■ Your task ■
In the data below, find each line that contains the word "away" and copy it.

[Exercise materials — start]

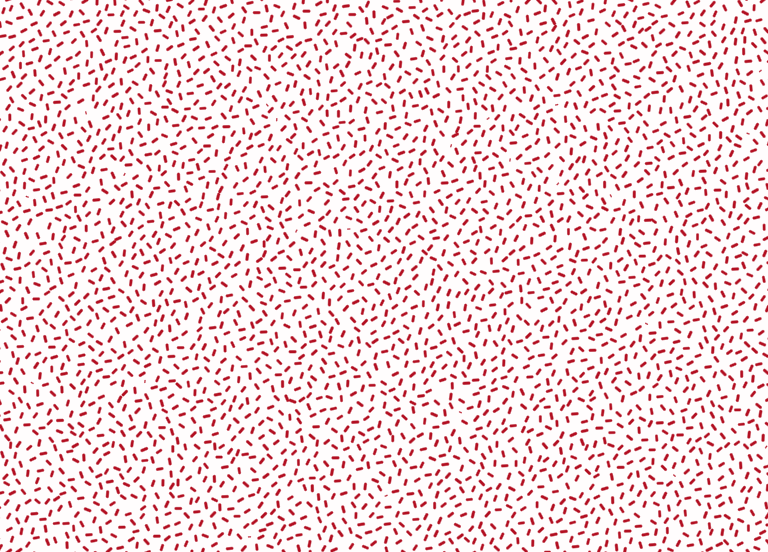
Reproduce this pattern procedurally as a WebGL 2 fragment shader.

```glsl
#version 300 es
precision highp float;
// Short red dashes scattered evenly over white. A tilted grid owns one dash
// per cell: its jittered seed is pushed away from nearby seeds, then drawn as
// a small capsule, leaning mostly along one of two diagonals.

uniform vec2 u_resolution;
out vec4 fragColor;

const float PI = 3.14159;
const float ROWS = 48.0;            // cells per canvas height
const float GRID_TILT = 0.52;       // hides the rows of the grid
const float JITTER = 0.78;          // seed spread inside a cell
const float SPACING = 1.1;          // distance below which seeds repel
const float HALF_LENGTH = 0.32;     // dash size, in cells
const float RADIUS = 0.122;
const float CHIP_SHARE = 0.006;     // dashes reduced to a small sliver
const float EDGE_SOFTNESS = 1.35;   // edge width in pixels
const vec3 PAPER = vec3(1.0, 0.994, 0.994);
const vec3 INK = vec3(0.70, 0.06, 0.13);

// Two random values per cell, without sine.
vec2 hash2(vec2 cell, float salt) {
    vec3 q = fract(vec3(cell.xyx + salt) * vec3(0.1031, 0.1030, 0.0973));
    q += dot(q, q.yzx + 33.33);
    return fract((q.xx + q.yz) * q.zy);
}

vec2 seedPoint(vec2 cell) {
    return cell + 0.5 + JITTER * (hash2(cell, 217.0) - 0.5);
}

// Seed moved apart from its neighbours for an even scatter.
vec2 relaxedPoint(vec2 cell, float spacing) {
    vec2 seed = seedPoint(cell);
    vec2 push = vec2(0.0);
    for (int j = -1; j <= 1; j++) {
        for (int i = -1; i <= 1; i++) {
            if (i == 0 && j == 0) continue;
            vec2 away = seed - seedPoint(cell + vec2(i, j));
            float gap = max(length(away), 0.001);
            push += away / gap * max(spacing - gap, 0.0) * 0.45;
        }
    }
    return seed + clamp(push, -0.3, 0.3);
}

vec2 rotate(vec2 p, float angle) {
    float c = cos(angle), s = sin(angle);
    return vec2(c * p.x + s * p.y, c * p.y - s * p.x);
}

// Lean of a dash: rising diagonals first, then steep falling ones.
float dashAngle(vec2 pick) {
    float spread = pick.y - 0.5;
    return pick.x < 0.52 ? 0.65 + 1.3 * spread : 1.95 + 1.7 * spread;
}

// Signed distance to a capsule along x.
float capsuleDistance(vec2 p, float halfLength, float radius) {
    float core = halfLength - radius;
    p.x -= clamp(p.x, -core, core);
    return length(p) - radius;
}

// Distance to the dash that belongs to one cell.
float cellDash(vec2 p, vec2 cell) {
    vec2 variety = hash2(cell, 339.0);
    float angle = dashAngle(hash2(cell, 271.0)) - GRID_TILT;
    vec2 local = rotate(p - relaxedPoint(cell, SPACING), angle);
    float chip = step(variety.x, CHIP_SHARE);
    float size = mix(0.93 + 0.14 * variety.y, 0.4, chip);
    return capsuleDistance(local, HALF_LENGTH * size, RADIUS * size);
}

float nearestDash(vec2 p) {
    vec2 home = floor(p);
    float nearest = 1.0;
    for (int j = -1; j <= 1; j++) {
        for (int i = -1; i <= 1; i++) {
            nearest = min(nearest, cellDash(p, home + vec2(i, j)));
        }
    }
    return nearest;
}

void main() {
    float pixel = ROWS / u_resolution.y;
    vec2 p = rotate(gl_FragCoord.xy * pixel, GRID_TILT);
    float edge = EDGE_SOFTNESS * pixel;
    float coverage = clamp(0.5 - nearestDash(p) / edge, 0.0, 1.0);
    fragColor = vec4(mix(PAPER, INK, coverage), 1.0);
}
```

[Exercise materials — finish]

■ Task response ■
// per cell: its jittered seed is pushed away from nearby seeds, then drawn as
            vec2 away = seed - seedPoint(cell + vec2(i, j));
            float gap = max(length(away), 0.001);
            push += away / gap * max(spacing - gap, 0.0) * 0.45;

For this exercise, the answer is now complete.